(Plain-text document sources)
----

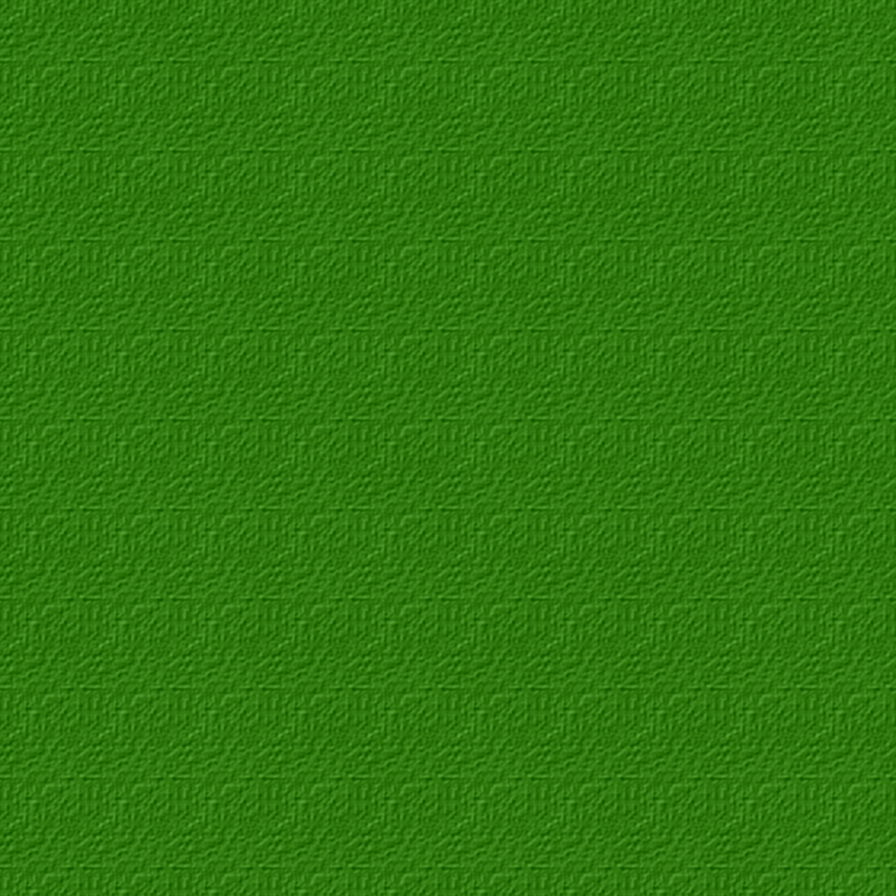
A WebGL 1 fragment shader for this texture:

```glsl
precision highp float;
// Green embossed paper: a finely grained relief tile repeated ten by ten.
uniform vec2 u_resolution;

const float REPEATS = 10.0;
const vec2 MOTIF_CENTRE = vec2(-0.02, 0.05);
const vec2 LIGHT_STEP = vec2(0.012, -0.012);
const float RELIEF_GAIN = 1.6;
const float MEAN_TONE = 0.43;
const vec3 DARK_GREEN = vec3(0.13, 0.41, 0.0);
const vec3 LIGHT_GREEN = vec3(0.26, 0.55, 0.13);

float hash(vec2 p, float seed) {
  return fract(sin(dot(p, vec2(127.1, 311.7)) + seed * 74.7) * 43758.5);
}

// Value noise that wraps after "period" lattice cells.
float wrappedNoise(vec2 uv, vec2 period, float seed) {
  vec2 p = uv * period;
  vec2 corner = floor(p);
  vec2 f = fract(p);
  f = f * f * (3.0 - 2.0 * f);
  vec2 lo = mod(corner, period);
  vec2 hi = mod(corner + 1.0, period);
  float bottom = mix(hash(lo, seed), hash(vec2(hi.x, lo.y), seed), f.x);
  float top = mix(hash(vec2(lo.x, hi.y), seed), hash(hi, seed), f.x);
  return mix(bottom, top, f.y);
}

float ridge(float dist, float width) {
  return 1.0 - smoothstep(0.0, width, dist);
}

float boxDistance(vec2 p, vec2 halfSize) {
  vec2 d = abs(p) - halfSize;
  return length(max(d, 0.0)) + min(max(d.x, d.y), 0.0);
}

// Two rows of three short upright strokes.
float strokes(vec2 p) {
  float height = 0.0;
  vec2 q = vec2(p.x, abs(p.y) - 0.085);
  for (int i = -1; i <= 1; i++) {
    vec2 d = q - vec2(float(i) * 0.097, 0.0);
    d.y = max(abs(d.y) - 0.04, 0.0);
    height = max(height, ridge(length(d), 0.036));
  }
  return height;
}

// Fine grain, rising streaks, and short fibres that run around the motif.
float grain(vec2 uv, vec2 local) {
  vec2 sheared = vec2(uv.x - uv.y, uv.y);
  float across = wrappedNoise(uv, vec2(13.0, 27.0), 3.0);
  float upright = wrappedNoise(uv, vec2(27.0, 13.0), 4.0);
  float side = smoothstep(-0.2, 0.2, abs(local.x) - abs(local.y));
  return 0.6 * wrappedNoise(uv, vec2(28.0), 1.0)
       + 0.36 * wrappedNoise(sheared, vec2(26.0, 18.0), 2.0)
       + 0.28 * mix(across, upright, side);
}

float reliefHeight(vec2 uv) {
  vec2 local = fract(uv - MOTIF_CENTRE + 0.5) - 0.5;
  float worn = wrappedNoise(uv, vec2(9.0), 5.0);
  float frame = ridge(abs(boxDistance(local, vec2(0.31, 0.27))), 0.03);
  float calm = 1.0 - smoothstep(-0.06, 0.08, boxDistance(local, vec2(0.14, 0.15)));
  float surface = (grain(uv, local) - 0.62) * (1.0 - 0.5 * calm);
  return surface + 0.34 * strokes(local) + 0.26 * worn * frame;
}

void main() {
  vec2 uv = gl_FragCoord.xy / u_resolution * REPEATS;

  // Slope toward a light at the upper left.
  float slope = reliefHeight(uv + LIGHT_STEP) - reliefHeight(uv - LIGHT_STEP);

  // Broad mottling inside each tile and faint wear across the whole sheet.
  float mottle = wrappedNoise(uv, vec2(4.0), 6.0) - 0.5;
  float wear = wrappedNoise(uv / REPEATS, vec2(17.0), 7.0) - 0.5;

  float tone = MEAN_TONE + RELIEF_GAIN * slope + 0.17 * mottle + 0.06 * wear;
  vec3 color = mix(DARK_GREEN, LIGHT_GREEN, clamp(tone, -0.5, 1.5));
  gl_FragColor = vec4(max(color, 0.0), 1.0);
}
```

----

## Problem statement
Working from the entries above, filter out every line that lacks "period" and copy what remains.

## Solution for this exercise
// Value noise that wraps after "period" lattice cells.
float wrappedNoise(vec2 uv, vec2 period, float seed) {
  vec2 p = uv * period;
  vec2 lo = mod(corner, period);
  vec2 hi = mod(corner + 1.0, period);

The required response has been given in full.